Still hungering for more indie-flavoured video game news following last night’s big Xbox showcase? Well, you’re in luck, courtesy of Humble Games, which has just given its slate of upcoming titles an airing in a series of its own reveals. And if you missed it, you can catch up with everything the publisher shared by perusing the words below.
Things got off to an exciting start with in the form of Monaco 2, the sequel to Pocketwatch Games’ acclaimed heist caper. Unsurprisingly, chaotic heists remain the focus in this follow-up, but there’s a new emphasis on verticality in the procedurally generated stages – made possible thanks to a visual style shift to fully, isometric 3D. It’ll also be playable solo and co-operatively, although probably not for some time, given it’s still “early” in development.
Coral Island, which made a splash on Kickstarter last year, is described as a “re-imagined farm sim” by its developer Stairway Games. As in other games of its ilk, players can farm, build, and form relationships (a community of over 50 islanders is promised), but there’s a bit of an ocean conservation twist tied to its tropical setting too, with players needing to clean and protect the surrounding reefs. Release information is limited, but it’s available to wishlist now on Steam.
Moonscars comes from Moldovian studio Black Mermaid and draws inspiration from both the Souls series and the art of Dutch masters to serve up a striking, side-scrolling action souls-like (that reminds me an awful lot of The Game Kitchen’s wonderful Blasphemous) coming to PC in summer 2022. “Desperation” is promised.
Ghost Song, developed by Old Moon, is a kind of pastel-hued Metroidvania with a strangely soothing sci-fi art style and an emphasis on “atmosphere and mystery”. It sees players waking from a long slumber on the surface of the desolate moon of Lorian V, whereupon they must delve below the surface to discover the secrets that await – and shoot a whole bunch of things in the process. It’ll be out on PC at some currently unspecified future point.
Next up, we got a look at Signalis, a sort of 3D action game with a lovely retro art style vaguely reminiscent of the likes of Flashback and Another World. It’s described as a classic survival horror experience, “full of melancholic cosmic mystery”, and puts players in the role of Elstar, a technician replika, searching for her lost dreams. Developer Rose-Engine promises puzzles and nightmarish creatures when Signalis arrives on PC and Xbox this autumn.
Infinite Guitars, by Niko Niko, is a rhythm-action RPG sporting an appealing Saturday-Morning-cartoon-style aesthetic. Set in a world devastated by a great mech war, expect exploration, adventure, upgrades, and battling – all themed around guitar-based rhythm combat – when it eventually releases on platforms yet to be revealed.

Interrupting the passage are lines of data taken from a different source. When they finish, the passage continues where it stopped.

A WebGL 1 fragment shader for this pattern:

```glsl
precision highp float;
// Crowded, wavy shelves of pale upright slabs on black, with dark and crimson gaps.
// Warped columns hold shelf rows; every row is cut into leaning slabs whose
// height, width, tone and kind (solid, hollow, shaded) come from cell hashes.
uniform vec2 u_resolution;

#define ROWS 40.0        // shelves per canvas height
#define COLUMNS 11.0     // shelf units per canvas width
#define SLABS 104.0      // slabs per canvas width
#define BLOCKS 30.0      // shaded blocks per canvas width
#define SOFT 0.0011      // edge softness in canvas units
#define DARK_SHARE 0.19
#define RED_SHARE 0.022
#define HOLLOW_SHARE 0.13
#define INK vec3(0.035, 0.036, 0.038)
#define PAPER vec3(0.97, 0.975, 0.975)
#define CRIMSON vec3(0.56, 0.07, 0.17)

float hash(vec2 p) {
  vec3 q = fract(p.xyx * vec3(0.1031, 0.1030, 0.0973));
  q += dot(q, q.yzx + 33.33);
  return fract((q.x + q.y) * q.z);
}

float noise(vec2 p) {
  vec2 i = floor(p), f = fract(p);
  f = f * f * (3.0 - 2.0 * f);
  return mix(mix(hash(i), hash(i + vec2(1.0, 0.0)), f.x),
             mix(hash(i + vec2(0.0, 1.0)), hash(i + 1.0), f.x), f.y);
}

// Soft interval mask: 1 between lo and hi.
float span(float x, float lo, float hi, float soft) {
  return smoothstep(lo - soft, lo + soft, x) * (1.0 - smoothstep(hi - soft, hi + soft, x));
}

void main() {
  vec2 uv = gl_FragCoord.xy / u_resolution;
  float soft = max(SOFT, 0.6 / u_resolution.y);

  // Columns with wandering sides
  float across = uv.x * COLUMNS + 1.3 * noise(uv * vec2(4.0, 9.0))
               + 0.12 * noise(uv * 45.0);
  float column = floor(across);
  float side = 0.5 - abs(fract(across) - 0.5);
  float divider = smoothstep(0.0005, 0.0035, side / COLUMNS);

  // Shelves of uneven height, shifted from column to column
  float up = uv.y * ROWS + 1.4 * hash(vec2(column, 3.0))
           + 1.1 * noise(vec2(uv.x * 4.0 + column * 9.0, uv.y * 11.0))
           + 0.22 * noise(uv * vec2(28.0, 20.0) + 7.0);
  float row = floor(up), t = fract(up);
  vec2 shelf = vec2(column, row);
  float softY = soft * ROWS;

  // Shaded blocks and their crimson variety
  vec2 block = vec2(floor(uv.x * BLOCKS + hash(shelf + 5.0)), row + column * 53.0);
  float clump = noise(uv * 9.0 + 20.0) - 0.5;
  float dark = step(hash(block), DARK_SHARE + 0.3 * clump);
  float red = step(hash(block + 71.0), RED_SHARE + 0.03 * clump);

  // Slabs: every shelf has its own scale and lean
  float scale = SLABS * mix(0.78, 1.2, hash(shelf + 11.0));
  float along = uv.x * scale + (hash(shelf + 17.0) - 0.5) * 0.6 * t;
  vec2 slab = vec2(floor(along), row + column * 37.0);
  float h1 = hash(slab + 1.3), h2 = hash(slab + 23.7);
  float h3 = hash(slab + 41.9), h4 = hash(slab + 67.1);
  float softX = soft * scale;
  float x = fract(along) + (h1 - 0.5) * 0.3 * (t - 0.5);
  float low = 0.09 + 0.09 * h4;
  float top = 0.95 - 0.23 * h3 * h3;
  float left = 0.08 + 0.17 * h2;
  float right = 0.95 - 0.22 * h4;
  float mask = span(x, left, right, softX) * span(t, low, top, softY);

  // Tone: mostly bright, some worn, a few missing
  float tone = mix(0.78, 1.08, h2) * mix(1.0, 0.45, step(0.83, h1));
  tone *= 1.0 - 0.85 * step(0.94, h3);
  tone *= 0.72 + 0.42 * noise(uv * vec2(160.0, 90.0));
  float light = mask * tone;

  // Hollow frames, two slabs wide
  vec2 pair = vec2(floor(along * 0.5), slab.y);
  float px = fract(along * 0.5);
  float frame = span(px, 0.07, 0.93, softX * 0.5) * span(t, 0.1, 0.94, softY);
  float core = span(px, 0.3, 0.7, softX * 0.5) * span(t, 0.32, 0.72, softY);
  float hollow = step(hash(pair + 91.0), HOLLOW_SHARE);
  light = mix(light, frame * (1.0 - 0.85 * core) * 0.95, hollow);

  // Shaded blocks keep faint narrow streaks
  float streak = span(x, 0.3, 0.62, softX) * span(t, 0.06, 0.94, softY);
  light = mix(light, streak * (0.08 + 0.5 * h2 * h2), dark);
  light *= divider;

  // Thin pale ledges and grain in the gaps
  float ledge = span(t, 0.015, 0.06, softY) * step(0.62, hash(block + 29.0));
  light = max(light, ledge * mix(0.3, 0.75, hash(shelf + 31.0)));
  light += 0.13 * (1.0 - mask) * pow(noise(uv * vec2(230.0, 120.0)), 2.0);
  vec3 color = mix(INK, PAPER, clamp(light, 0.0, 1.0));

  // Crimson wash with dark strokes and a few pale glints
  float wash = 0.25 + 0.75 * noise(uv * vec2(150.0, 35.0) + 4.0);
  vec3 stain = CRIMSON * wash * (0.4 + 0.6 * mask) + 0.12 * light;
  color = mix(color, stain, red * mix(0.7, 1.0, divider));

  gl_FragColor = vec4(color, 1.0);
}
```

Chinatown Detective Agency, a hard-boiled cybernoir mystery from General Interactive Co, serves up an intriguing combination of classic point-and-click adventuring and real-world investigation – requiring players to step away from the game and do some real-world research to solve puzzles as they whizz around the globe in pursuit of dastardly criminals. It’s coming to PC, Xbox, and Switch, on 7th April.
Curious Panda Games’ The Iron Oath is a turn-based tactical RPG “where the fate of your mercenary company rests on your decisions”. It casts players as the leader of a band of soldiers-for-hire, tasking them with enrolling new recruits, managing their operations, and undertaking perilous missions across the harsh land of Caelum as they seek to build their company’s renown. This one is entering Steam Early Access on 19th April and a demo is available right now.
And finally! We got a nice new teaser for Summerfall Studios’ intriguing Stray Gods: The Roleplaying Musical. Previously known as Chorus: An Adventure Musical when it came to Kickstarter in 2019, this one is being helmed by Dragon Age creator David Gaider, and is described as “one part narrative-driven adventure and one part interactive musical”. Despite the musical focus (and a soundtrack by Austin Wintory), Summerfall is keen to stress the RPG elements at Stray Gods’ core, promising the likes of branching dialogue, meaningful choices, plus interactions and consequences that shape the story, when it eventually arrives.